* [Stored data entries]
--- START ---

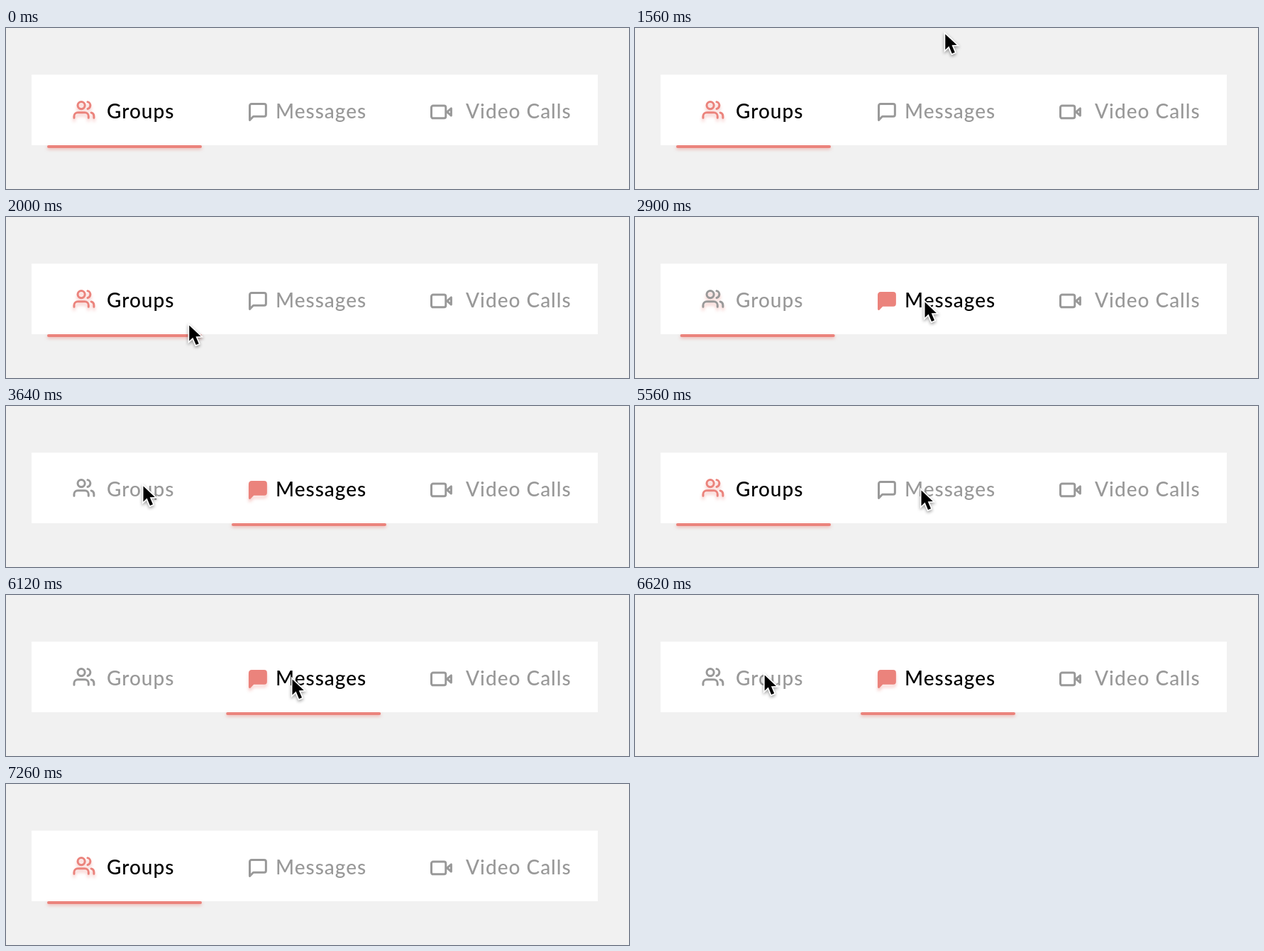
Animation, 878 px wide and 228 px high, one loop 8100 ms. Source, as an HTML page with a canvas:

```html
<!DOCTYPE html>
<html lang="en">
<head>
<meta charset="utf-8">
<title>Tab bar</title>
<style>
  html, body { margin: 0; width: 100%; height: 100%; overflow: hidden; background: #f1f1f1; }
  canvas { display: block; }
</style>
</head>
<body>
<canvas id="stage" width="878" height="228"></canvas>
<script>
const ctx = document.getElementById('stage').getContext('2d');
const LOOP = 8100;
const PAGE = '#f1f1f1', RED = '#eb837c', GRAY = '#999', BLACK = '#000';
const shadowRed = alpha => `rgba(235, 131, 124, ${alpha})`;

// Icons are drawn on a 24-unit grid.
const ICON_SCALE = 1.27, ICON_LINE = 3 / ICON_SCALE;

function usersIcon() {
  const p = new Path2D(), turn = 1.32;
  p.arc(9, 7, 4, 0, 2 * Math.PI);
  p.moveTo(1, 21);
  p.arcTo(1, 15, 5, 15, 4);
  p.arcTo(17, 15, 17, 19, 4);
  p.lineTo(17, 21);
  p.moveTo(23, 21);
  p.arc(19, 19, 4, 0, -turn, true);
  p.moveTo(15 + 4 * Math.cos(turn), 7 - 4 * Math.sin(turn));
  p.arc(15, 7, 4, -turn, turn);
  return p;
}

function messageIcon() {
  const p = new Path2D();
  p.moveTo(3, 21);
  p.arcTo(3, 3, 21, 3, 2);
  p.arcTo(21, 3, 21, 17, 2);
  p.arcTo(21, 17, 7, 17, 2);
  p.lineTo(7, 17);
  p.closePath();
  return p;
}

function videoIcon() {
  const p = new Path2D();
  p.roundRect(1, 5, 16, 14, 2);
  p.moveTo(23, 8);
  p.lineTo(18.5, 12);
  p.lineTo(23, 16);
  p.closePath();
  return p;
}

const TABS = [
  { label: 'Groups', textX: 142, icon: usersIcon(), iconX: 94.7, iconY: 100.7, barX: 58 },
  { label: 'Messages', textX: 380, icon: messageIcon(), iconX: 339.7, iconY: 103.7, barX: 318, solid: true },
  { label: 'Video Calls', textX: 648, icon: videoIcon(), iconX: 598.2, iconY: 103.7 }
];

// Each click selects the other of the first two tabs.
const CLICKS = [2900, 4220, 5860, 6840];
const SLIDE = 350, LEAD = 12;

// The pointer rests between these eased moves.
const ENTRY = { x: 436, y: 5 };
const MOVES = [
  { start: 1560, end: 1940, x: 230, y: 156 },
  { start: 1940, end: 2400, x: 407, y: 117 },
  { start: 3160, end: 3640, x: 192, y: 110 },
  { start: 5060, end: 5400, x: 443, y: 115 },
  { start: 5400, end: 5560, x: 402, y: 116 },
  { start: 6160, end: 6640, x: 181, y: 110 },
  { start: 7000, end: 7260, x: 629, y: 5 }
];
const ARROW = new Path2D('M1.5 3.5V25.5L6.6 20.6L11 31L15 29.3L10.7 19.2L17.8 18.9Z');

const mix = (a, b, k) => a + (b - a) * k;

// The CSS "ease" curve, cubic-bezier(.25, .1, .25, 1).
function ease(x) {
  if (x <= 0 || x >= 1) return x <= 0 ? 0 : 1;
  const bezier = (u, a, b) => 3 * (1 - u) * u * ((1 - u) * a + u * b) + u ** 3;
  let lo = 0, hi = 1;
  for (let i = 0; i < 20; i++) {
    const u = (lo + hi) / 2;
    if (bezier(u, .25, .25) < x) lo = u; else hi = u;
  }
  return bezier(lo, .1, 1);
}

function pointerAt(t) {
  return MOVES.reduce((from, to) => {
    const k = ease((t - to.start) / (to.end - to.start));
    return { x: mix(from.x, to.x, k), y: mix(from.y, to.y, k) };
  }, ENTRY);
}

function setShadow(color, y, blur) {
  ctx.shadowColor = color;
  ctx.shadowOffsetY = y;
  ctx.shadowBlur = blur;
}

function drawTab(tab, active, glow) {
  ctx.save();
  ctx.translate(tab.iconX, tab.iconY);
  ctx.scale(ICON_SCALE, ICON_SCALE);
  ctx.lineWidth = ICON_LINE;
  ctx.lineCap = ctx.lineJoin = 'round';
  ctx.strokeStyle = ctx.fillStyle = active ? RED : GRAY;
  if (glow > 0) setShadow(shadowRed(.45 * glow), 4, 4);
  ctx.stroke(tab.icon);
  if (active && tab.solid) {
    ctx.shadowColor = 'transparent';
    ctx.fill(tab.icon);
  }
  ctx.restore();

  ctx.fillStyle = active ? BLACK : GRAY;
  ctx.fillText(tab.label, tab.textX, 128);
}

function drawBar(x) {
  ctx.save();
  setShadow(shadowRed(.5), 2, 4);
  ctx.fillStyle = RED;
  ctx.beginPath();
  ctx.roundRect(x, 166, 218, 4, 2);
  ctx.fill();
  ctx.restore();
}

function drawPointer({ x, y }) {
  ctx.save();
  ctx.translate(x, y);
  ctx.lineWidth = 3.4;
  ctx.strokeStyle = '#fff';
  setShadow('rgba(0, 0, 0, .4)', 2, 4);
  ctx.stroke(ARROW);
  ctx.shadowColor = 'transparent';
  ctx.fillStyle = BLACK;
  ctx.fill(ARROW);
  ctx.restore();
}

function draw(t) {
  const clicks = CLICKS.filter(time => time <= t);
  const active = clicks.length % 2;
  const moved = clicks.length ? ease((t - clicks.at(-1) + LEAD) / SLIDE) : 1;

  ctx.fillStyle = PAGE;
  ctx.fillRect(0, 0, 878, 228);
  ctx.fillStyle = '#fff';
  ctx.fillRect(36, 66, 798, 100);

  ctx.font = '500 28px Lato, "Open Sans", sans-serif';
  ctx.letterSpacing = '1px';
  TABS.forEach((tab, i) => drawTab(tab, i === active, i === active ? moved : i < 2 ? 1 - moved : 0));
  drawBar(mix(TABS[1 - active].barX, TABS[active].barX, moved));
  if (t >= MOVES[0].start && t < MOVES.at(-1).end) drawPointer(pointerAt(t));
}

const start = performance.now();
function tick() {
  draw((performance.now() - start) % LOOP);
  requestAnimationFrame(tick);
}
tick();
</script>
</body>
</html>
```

--- END ---

* [What you will do] Respond with a number only, the count of lines in the entries where the string "drawTab" occurs.

* [Task solution] 2